Anatole Broyard, Intoxicated by My Illness (New York: Ballantine, 1993). 156 pp. $15.00.
Patrick Kurp has a long satisfying post up this morning about the poet L.E. Sissman, who died of Hodgkins’s disease in 1976 just about a decade after first being diagnosed with the disease. “No one,” Patrick comments, “has written so unromantically and with such wit about the certainty of a foreshortened life. . . .”
The lack of romance is the keynote of Sissman’s poetry, but it is also the key to writing about the certainty of death. Sentimentality or self-pity mars most such writing, and renders it useless for anyone who looks for help in how to think about his fast-approaching death. There are not many writers who are both clear- and tough-minded in the face of death.
One other is Anatole Broyard. A longtime book critic for the New York Times, Broyard is remembered now largely because he was an African-American who “passed” for white in an age when “passing” had long since ceased to provide any advantages. In his biographical essay “The Passing of Anatole Broyard,” Henry Louis Gates mentions Broyard’s prostate cancer (although he mangles the diagnosis somewhat) and also the critic’s characteristic reaction to it:
The collection of writing on Broyard’s “progress toward death” was published posthumously as Intoxicated by My Illness. It concluded with the brilliant story “What the Cystoscope Said,” first published in the Pocket Book collection Discovery #4 edited by Vance Bourjaily and reprinted in Fiction of the Fifties (1959) edited by Herbert Gold. The narrator never identifies the cancer that kills his father. (Broyard’s own father died from cancer of the bladder.) The cystoscopy that unmans him, the “little surprise” that Peter Romain receives from his doctor “to get the inside story on you,” is a test to measure the health of the urethra and bladder. It is commonly administered to differentiate bladder from prostate cancer.

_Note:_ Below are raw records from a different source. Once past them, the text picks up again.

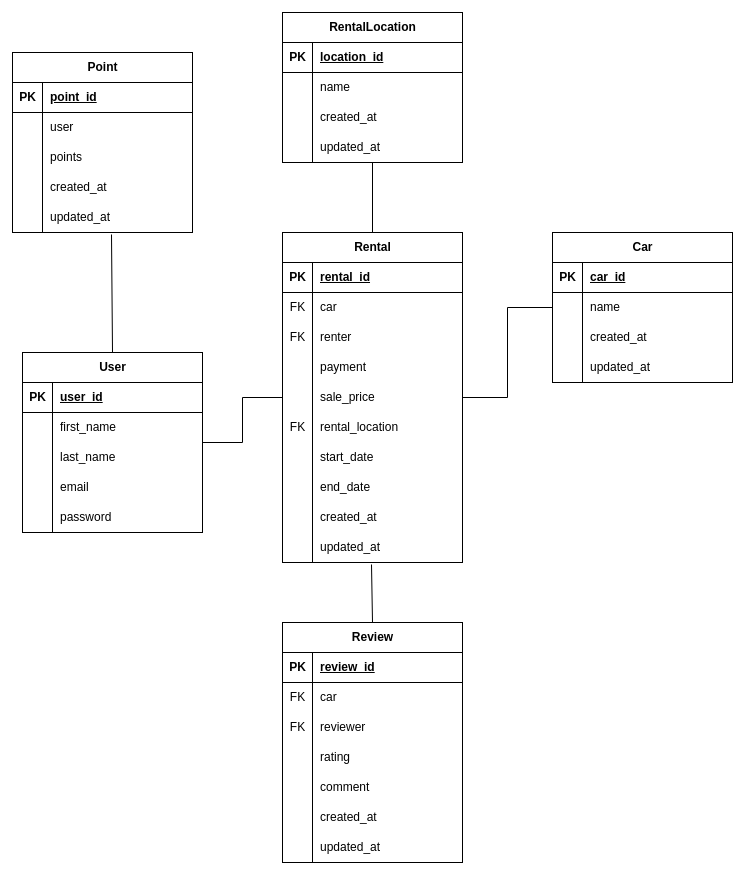
<!DOCTYPE html>
<html lang="en">
<head>
<meta charset="utf-8">
<title>Car rental entity diagram</title>
<style>
:root { --ink: #000; --paper: #fff; --row: 30px; --key: 30px; }
* { box-sizing: border-box; margin: 0; padding: 0; }
html, body { width: 745px; height: 875px; overflow: hidden; background: var(--paper); }
.diagram { position: relative; width: 745px; height: 875px; color: var(--ink); font: 12px/29px "Liberation Sans", Arial, sans-serif; }
.relations { position: absolute; inset: 0; fill: none; stroke: var(--ink); stroke-width: 1; }
.entity { position: absolute; width: 181px; border: 1px solid var(--ink); background: var(--paper); }
.entity h2 { height: var(--row); border-bottom: 1px solid var(--ink); font-size: 12px; font-weight: 700; text-align: center; }
.fields { list-style: none; }
.fields li { display: grid; grid-template-columns: var(--key) 1fr; height: var(--row); }
.fields li:last-child { height: 29px; }
.fields .primary { border-bottom: 1px solid var(--ink); font-weight: 700; }
.primary span { text-decoration: underline; }
.fields b { border-right: 1px solid var(--ink); font-weight: inherit; text-align: center; }
.fields span { padding-left: 7px; }
.point { left: 12px; top: 52px; }
.location { left: 282px; top: 12px; }
.rental { left: 282px; top: 232px; }
.car { left: 552px; top: 232px; }
.user { left: 22px; top: 352px; }
.review { left: 282px; top: 622px; }
</style>
</head>
<body>
<main class="diagram">
  <svg class="relations" width="745" height="875" viewBox="0 0 745 875" aria-hidden="true">
    <line x1="111.5" y1="234.5" x2="112.5" y2="352.5"/>
    <line x1="372.5" y1="162.5" x2="372.5" y2="232.5"/>
    <polyline points="202.5,442.5 242.5,442.5 242.5,397.5 282.5,397.5"/>
    <polyline points="462.5,397.5 507.5,397.5 507.5,307.5 552.5,307.5"/>
    <line x1="371.5" y1="564.5" x2="372.5" y2="622.5"/>
  </svg>

  <section class="entity point">
    <h2>Point</h2>
    <ul class="fields">
      <li class="primary"><b>PK</b><span>point_id</span></li>
      <li><b></b><span>user</span></li>
      <li><b></b><span>points</span></li>
      <li><b></b><span>created_at</span></li>
      <li><b></b><span>updated_at</span></li>
    </ul>
  </section>

  <section class="entity location">
    <h2>RentalLocation</h2>
    <ul class="fields">
      <li class="primary"><b>PK</b><span>location_id</span></li>
      <li><b></b><span>name</span></li>
      <li><b></b><span>created_at</span></li>
      <li><b></b><span>updated_at</span></li>
    </ul>
  </section>

  <section class="entity rental">
    <h2>Rental</h2>
    <ul class="fields">
      <li class="primary"><b>PK</b><span>rental_id</span></li>
      <li><b>FK</b><span>car</span></li>
      <li><b>FK</b><span>renter</span></li>
      <li><b></b><span>payment</span></li>
      <li><b></b><span>sale_price</span></li>
      <li><b>FK</b><span>rental_location</span></li>
      <li><b></b><span>start_date</span></li>
      <li><b></b><span>end_date</span></li>
      <li><b></b><span>created_at</span></li>
      <li><b></b><span>updated_at</span></li>
    </ul>
  </section>

  <section class="entity car">
    <h2>Car</h2>
    <ul class="fields">
      <li class="primary"><b>PK</b><span>car_id</span></li>
      <li><b></b><span>name</span></li>
      <li><b></b><span>created_at</span></li>
      <li><b></b><span>updated_at</span></li>
    </ul>
  </section>

  <section class="entity user">
    <h2>User</h2>
    <ul class="fields">
      <li class="primary"><b>PK</b><span>user_id</span></li>
      <li><b></b><span>first_name</span></li>
      <li><b></b><span>last_name</span></li>
      <li><b></b><span>email</span></li>
      <li><b></b><span>password</span></li>
    </ul>
  </section>

  <section class="entity review">
    <h2>Review</h2>
    <ul class="fields">
      <li class="primary"><b>PK</b><span>review_id</span></li>
      <li><b>FK</b><span>car</span></li>
      <li><b>FK</b><span>reviewer</span></li>
      <li><b></b><span>rating</span></li>
      <li><b></b><span>comment</span></li>
      <li><b></b><span>created_at</span></li>
      <li><b></b><span>updated_at</span></li>
    </ul>
  </section>
</main>
</body>
</html>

Gates mimics the euphemistic language of the story’s doctor, who describes Romain’s cancer as “incurable” (Broyard’s was “inoperable,” Gates primly says). It would be more direct and accurate to say that both men had a cancer that had similarly metastasized. As Dr. Windelband says to Romain’s son, “The cancer has reached his bones.” Despite advances in medicine, Broyard was no more fortunate forty years later. When it is localized, prostate cancer is one of the most curable cancers; according to the American Cancer Society, the relative five-year survival rate for men with localized prostate cancer is 100%. When it “spreads” to the bones or lymph nodes, however, average survival time is one to three years.

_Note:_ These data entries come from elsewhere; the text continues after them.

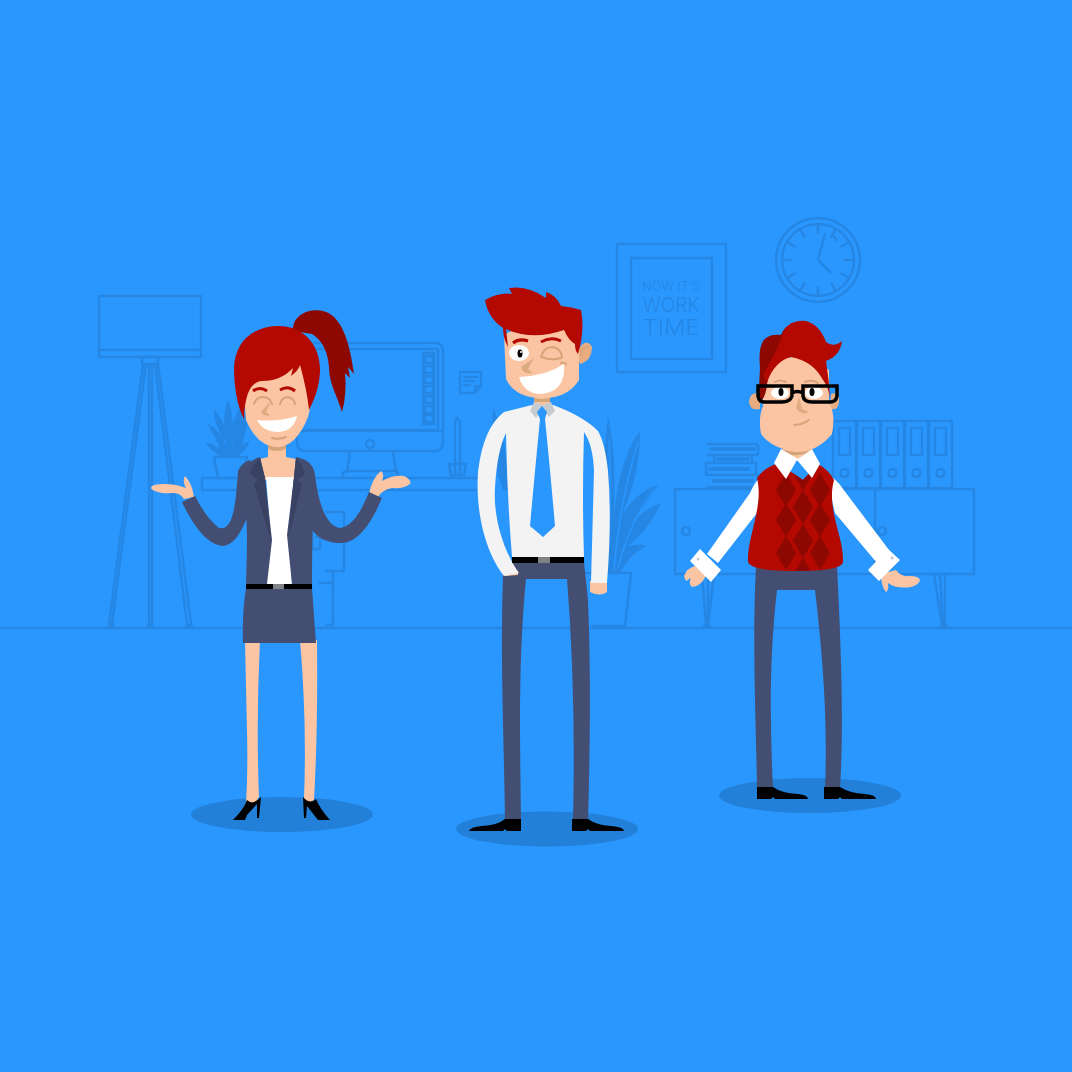
<!DOCTYPE html>
<html lang="en">
<head>
<meta charset="utf-8">
<title>Office team</title>
<style>
:root{--blue:#2a97ff;--line:#2586e3;--shadow:#2380d8;--skin:#fbc4a2;--shade:#d5a57a;--ear:#e9ac80;--red:#b30900;--dark-red:#8c0800;--navy:#444e72;--navy-dark:#394263;--white:#fff;--shirt:#f3f3f3;--grey:#c5cbd0;--black:#000}
html,body{margin:0;width:1072px;height:1072px;overflow:hidden;background:var(--blue)}
svg{display:block}
.outline{fill:none;stroke:var(--line);stroke-width:2.5;stroke-linejoin:round;stroke-linecap:round}
.outline .solid{fill:var(--line);stroke:none}
.outline .cover{fill:var(--blue)}
.poster{fill:var(--line);font-family:"TeX Gyre Heros Cn","Inter",sans-serif;font-family:Inter,sans-serif;font-weight:300;text-anchor:middle}
.shadow{fill:var(--shadow)}
.skin{fill:var(--skin)}.shade{fill:var(--shade)}.ear{fill:var(--ear)}
.red{fill:var(--red)}.dark-red{fill:var(--dark-red)}
.navy{fill:var(--navy)}.navy-dark{fill:var(--navy-dark)}
.white{fill:var(--white)}.shirt{fill:var(--shirt)}.grey{fill:var(--grey)}.blue{fill:var(--blue)}
.crease{fill:none;stroke:var(--shade);stroke-width:2;stroke-linecap:round}
.brow{fill:none;stroke:var(--red);stroke-width:3}
.frame{fill:none;stroke:var(--black);stroke-width:3.5}
</style>
</head>
<body>
<svg width="1072" height="1072" viewBox="0 0 1072 1072" role="img" aria-label="Three office colleagues standing in a workplace">
<defs>
<g id="binder"><rect x="0" y="421" width="23" height="67"/><rect x="6" y="428" width="11" height="27"/><circle cx="11.5" cy="473" r="4"/></g>
<g id="key"><rect width="8" height="7"/></g>
<path id="diamond" d="M0 -17L10 0L0 17L-10 0Z"/>
<g id="tick"><path d="M818 226v7M818 287v7"/></g>
<clipPath id="vest-clip"><path d="M778 463Q764 468 757 478C764 507 747 536 748 562Q750 571 796 571Q842 571 843 562C844 536 826 510 834 480Q829 470 818 464L803 480Z"/></clipPath>
</defs>
<rect class="blue" width="1072" height="1072"/>

<g id="office" class="outline">
<path d="M0 628H1072"/>
<g id="floor-lamp">
<rect x="99" y="296" width="102" height="61"/><path d="M99 350H201M142 357h16v7h-16ZM146 364L112 624M143 364L109 624M149 364V624M152 364V624M155 364L187 624M158 364L191 624"/>
<path class="solid" d="M106 628Q111 619 117 628ZM145 628Q150 619 155 628ZM184 628Q189 619 195 628Z"/>
</g>
<g id="desk">
<path d="M202 478H489V490H202ZM326 512h18v59h-18M326 571h7v54h-7M312 527h8v22h-8ZM316 537h1M320 583h13"/>
</g>
<g id="desk-plant">
<path class="solid" d="M224 458Q213 432 207 423Q221 431 227 447Q221 414 228 400Q235 416 232 446Q236 423 248 412Q249 431 236 458ZM224 458Q210 451 205 442Q220 445 230 458Q238 444 250 441Q245 453 234 458ZM224 440Q213 422 214 409Q223 419 229 438Q233 418 242 404Q245 420 234 440Z"/>
<path d="M214 457h33l-5 21h-24Z"/>
</g>
<g id="computer">
<path d="M300 343H435Q443 343 443 351V442Q443 451 435 451H305Q297 451 297 442V351Q297 343 300 343ZM303 349H438V430H303M297 431H443M350 451l-3 21M393 451l3 21M343 478v-4q0-3 4-3h47q4 0 4 3v4"/>
<circle cx="370" cy="444" r="4"/>
<path d="M423 353h11v71h-11Z"/>
<use href="#key" x="425" y="356"/><use href="#key" x="425" y="366"/><use href="#key" x="425" y="376"/><use href="#key" x="425" y="386"/><use href="#key" x="425" y="396"/><use href="#key" x="425" y="406"/><use href="#key" x="425" y="415"/>
</g>
<g id="candle-and-note"><path d="M455 474V424Q455 420 457 418Q460 420 460 424V474M449 464h17l-2 11h-13ZM460 372h21v14l-6 7h-15ZM475 393v-7h6M464 377h13M464 381h10M464 385h6"/></g>
<g id="floor-plant">
<path class="solid" d="M598 573Q600 490 608 416Q618 460 613 525Q618 460 640 431Q640 475 622 515Q637 491 658 485Q645 508 624 532Q640 511 661 503Q648 531 628 546Q638 543 647 546Q629 554 620 573ZM503 490Q490 455 493 408Q508 440 508 490Z"/>
<path stroke="#2a97ff" stroke-width="1.5" d="M609 440Q612 500 607 570M638 442Q620 500 614 570M654 490Q630 520 618 568"/>
<path d="M586 573H631L625 626H592"/>
</g>
<g id="poster">
<rect x="617" y="244" width="109" height="128"/><rect x="631" y="258" width="81" height="101"/>
</g>
<g id="clock">
<circle cx="818" cy="260" r="42"/><circle cx="818" cy="260" r="36"/>
<use href="#tick"/><use href="#tick" transform="rotate(30 818 260)"/><use href="#tick" transform="rotate(60 818 260)"/><use href="#tick" transform="rotate(90 818 260)"/><use href="#tick" transform="rotate(120 818 260)"/><use href="#tick" transform="rotate(150 818 260)"/>
<path d="M825 234L818 260L830 272M833 236l4 4"/>
</g>
<g id="sideboard">
<path d="M675 489H974V574H675ZM875 489V574M702 574l4 51M708 574v51M714 574l-6 51M934 574l8 51M940 574l3 51M945 574v51"/>
<circle cx="686" cy="531" r="4"/><circle cx="882" cy="531" r="4"/>
<path class="solid" d="M701 628q6-9 12 0ZM939 628q5-9 10 0Z"/>
<path d="M708 444H757Q760 449 757 455H708M714 455H752V463H714ZM706 463H756V475H706ZM708 475H758V487H708"/>
<path stroke-width="4" d="M712 449h42M718 459h30M710 469h38M714 481h38"/>
<use href="#binder" x="833"/><use href="#binder" x="857"/><use href="#binder" x="881"/><use href="#binder" x="905"/><use href="#binder" x="929"/>
</g>
</g>
<g class="poster">
<text x="671" y="291" font-size="13.5" textLength="58" lengthAdjust="spacingAndGlyphs">NOW IT’S</text>
<text x="671" y="312" font-size="20" textLength="57" lengthAdjust="spacingAndGlyphs">WORK</text>
<text x="671" y="335" font-size="21" textLength="57" lengthAdjust="spacingAndGlyphs">TIME</text>
</g>

<g id="shadows" class="shadow">
<ellipse cx="282" cy="814.500" rx="91" ry="17.500"/><ellipse cx="547" cy="829" rx="91" ry="17.500"/><ellipse cx="810" cy="795.500" rx="91" ry="17.500"/>
</g>

<g id="woman">
<g id="ponytail">
<path class="dark-red" d="M293 331C292 315 309 308 323 311C340 315 349 337 354 374L348 367L350 378L345 373Q347 394 342 412C337 395 329 384 329 367Q327 343 312 334Z"/>
</g>
<g id="woman-legs">
<path class="skin" d="M245 640H260Q256 722 259 797L253 806L246 804Q248 770 247 733ZM300 640H317Q318 730 314 800L306 804L304 798Q307 722 300 640Z"/>
<path d="M233 820Q244 809 247 800Q253 806 261 797L259 818H257V804L247 815L245 820ZM303 797Q310 805 316 799Q320 809 330 820H318L307 806L306 818H304Z"/>
</g>
<g id="woman-arms">
<path class="skin" d="M184 499Q180 492 172 493C164 494 153 492 151 488Q151 484 164 484Q176 484 186 488Q182 480 185 476Q192 483 194 497ZM369 494Q372 478 381 471Q385 474 382 481Q392 475 404 476Q412 480 410 484Q404 489 392 488Q382 490 378 497Z"/>
<path class="navy" d="M182 502L195 496Q206 518 219 528C234 532 236 500 238 471Q241 463 250 460L256 496C245 522 239 544 223 546C205 545 190 519 182 502ZM303 459Q314 464 315 475C318 500 325 526 340 528C354 526 363 507 369 492L382 498C374 517 360 544 340 543C325 543 312 535 311 525Z"/>
</g>
<path class="skin" d="M268 438H286V457L296 459L294 480H264L260 459L268 457Z"/>
<path class="shade" d="M268 444Q276 450 286 445V449Q277 453 268 449Z"/>
<path class="white" d="M266 477H294L289 532L292 584H266L271 540Z"/>
<path class="navy" d="M260 457Q244 462 241 475C249 515 247 548 246 584H267L272 540L265 478ZM296 457Q312 460 314 474C313 512 312 549 312 584H292L287 535L294 477Z"/>
<path class="navy-dark" d="M260 458Q253 463 250 474L258 480L254 484L271 542L265 478ZM296 458Q302 463 305 474L297 480L302 484L288 540L294 477Z"/>
<path class="navy" d="M246 588H312L316 643H243Q242 612 246 588Z"/>
<rect x="246" y="584" width="66" height="5"/><rect class="grey" x="273" y="584" width="11" height="5" opacity=".65"/>
<g id="woman-head">
<path class="skin" d="M242 372Q274 347 310 370Q314 397 308 417Q296 447 277 447Q257 446 246 420Z"/>
<path class="red" d="M244 419C237 406 234 385 234 368C235 342 252 327 277 326C305 325 321 347 320 372C319 389 314 400 309 410Q307 390 300 365Q298 371 291 376L293 368Q281 381 262 381C251 382 245 393 244 419Z"/>
<path class="brow" stroke-width="2.500" d="M253 391Q260 386 267 391M280 390Q288 385 295 391"/>
<path class="crease" d="M254 404Q256 397 263 397Q270 397 272 404M280 404Q282 397 288 397Q294 398 295 404"/>
<path class="shade" d="M271 401L261 412Q263 417 270 415L266 412Z" opacity=".8"/>
<path class="white" d="M257 420Q278 422 297 416Q294 431 278 432Q263 432 257 420Z"/>
<path class="crease" d="M272 438Q279 440 286 437" stroke-width="1"/>
</g>
</g>

<g id="tall-man">
<path class="navy" d="M512 562H584Q586 580 588 600C591 670 590 752 588 822H573Q576 690 567 579H526C518 660 520 740 521 822H505C504 738 500 657 503 574Z"/>
<path d="M469 831Q470 827 482 826Q498 825 505 819H521V831H507L505 829L503 831ZM572 831V819H588Q596 825 611 826Q624 827 624 831H590L588 829L586 831Z"/>
<path class="skin" d="M590 581H607V592Q600 597 590 592ZM502 570L518 571V575L506 576Z"/>
<path class="shirt" d="M532 405L504 412Q483 428 478 472C475 520 489 557 504 576L519 573C504 552 493 518 495 488Q497 451 506 433Q507 495 512 557H584Q582 495 584 432Q593 445 594 471L591 583H607Q612 520 608 471Q605 443 598 431Q583 416 553 405Z"/>
<path class="skin" d="M534 394H550V406L542 410L534 406Z"/>
<path class="shade" d="M534 397Q542 401 550 397V402H534Z"/>
<path class="grey" d="M534 402L530 411L536 418L542 408L549 417L555 411L551 402L543 405Z"/>
<path class="blue" d="M542 406L547 412L545 419Q550 468 555 526L543 537L530 526Q535 470 540 419L537 412Z"/>
<rect x="512" y="557" width="72" height="6"/><rect class="grey" x="538" y="557" width="12" height="6" opacity=".65"/>
<g id="tall-man-head">
<path class="ear" d="M579 348Q587 338 592 347Q592 360 581 364Q575 361 579 348Z"/>
<path class="crease" d="M581 355Q582 346 588 347"/>
<path class="skin" d="M504 335Q541 313 579 336Q579 358 579 380Q568 398 543 398Q515 398 506 379Z"/>
<path class="red" d="M508 347Q503 338 503 328Q488 318 485 300Q500 292 512 294L509 288Q528 285 546 298L546 292Q556 295 561 306Q572 307 581 310Q585 331 578 354Q575 351 575 344Q569 341 564 330Q532 341 506 329Z"/>
<path class="brow" stroke-width="3.500" d="M513 343Q519 338 528 341M541 342Q551 336 561 341"/>
<ellipse class="white" cx="519" cy="353" rx="10" ry="8"/><ellipse cx="520" cy="353.500" rx="2.500" ry="4"/><circle class="white" cx="521" cy="352" r="1"/>
<path class="crease" d="M541 357Q544 347 552 347Q561 348 562 357M542 357Q551 361 561 358"/>
<path class="shade" d="M534 358L521 367Q523 375 533 373L528 369Z" opacity=".8"/>
<path class="white" d="M519 377Q546 376 564 364Q566 392 541 394Q524 394 519 377Z"/>
<path class="crease" d="M561 363Q564 362 566 364" stroke-width="1.500"/>
</g>
</g>

<g id="vest-man">
<path class="navy" d="M756 566H837C841 645 844 725 840 789H825C828 716 822 650 815 590H777C769 660 770 724 773 789H757C756 720 752 645 756 566Z"/>
<path d="M757 799V787H773Q781 793 798 794Q808 795 808 799H775L773 797L771 799ZM824 799V787H840Q849 793 865 794Q876 795 876 799H842L840 797L838 799Z"/>
<g id="vest-man-arms">
<path class="skin" d="M695 566Q687 568 684 576L686 581L691 578Q688 584 692 587Q700 587 706 576ZM881 574Q881 586 886 592Q889 590 888 583Q896 589 911 587Q919 585 920 580Q919 576 909 576Q901 577 896 570Z"/>
<path class="white" d="M766 474Q756 478 750 493L707 554L718 563L757 513L768 490ZM826 474Q837 479 843 489L889 550L877 563L835 513Z"/>
<path class="white" d="M700 549L721 570L711 582L690 561ZM888 549L900 560L879 581L868 570Z"/>
<circle class="grey" cx="698" cy="559" r="1.500"/><circle class="grey" cx="892" cy="558" r="1.500"/>
</g>
<g id="argyle-vest" clip-path="url(#vest-clip)">
<rect class="red" x="744" y="460" width="104" height="114"/>
<g class="dark-red">
<use href="#diamond" x="803" y="473"/><use href="#diamond" x="803" y="507"/><use href="#diamond" x="803" y="541"/><use href="#diamond" x="803" y="575"/>
<use href="#diamond" x="786" y="490"/><use href="#diamond" x="786" y="520"/><use href="#diamond" x="786" y="553"/>
<use href="#diamond" x="820" y="490"/><use href="#diamond" x="820" y="520"/><use href="#diamond" x="820" y="553"/>
</g>
</g>
<path class="skin" d="M783 443H810V455L798 461L783 454Z"/>
<path class="shade" d="M781 449Q797 455 812 449V452Q798 458 781 453Z"/>
<path class="white" d="M781 449L774 463L786 479L797 460L812 478L820 464L812 449L798 459Z"/>
<g id="vest-man-head">
<path class="ear" d="M760 394Q750 391 749 402Q750 411 760 409ZM831 394Q840 391 839 402Q838 411 830 409Z"/>
<path class="skin" d="M763 368Q796 345 829 370V402Q836 415 832 434Q817 452 797 452Q772 449 761 434Q758 418 763 406Z"/>
<path class="dark-red" d="M759 403Q759 383 760 368C758 345 762 333 781 335L780 360Q770 366 767 384Q766 398 759 403Z"/>
<path class="red" d="M763 375Q773 357 783 331Q791 319 806 321Q820 325 826 342Q834 348 842 341Q840 356 826 361Q829 380 830 398Q828 386 823 380Q813 361 791 357Q775 361 767 382Z"/>
<path class="dark-red" d="M781 335L785 328Q778 350 768 365Q772 347 781 335Z"/>
<path class="crease" d="M775 382Q780 379 786 382M805 382Q812 379 818 383"/>
<ellipse class="white" cx="780" cy="393" rx="9" ry="6"/><ellipse class="white" cx="814" cy="393" rx="9" ry="6"/>
<ellipse cx="781" cy="392" rx="2.500" ry="4"/><ellipse cx="812" cy="392" rx="2.500" ry="4"/>
<path class="shade" d="M799 397L796 408Q801 416 809 412L802 409Z" opacity=".75"/>
<path class="crease" d="M794 425Q802 425 809 420" stroke="#a46b42"/>
<g id="glasses" class="frame"><path d="M758 386H792V396Q790 402 782 402H764Q759 402 758 396ZM803 386H837V396Q836 402 830 402H812Q804 402 803 396ZM792 393Q797 390 803 393"/></g>
</g>
</g>
</svg>
</body>
</html>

Broyard got fourteen months. During that time he wrote a number of short essays, delivered a talk at the University of Chicago Medical School, and sporadically kept a journal. From this material his widow extracted four essays and not quite ten pages of notes and reflections.
The tone is established at the outset. “I felt something like relief, even elation, when the doctor told me that I had cancer of the prostate,” Broyard writes. Gates describes this as “dandyish, even jokey,” but Broyard is neither striking a pose nor cracking wise. “When you learn that your life is threatened,” he explains, ”you can turn toward this knowledge or away from it.” What follows is an object lesson in turning toward the knowledge of one’s near death.
It is more than a matter of intellectual honesty. A sentence of death can be a gift—deliverence from the unknown into the cause of urgency. One is narrowed to the immediately relevant and no longer responsible for social expectations or graces:
The best thing in the book is the long essay “The Patient Examines the Doctor.” Although he does not abandon his epigrammatic and allusive approach (his talent for developing a scene or argument was damaged by nineteen years of writing a regular book column for the New York Times), Broyard circles around and around a sharp and significant point. From his side, the patient and his doctor are a couple (“what the French call un couple malade, a marriage of doctor and patient”), which the doctor would do well to understand. Instead, the relationship between doctor and patient is too often like a marriage in which husband and wife no longer talk to each other. Broyard’s doctor was a famous urologist:
If only for reprinting “What the Cystoscope Said” in a collection of Anatole Broyard’s own writing, Intoxicated by My Illness would deserve praise. It is better than that, however. It is capable of teaching physicians—teaching all of us—a different language for terminal disease.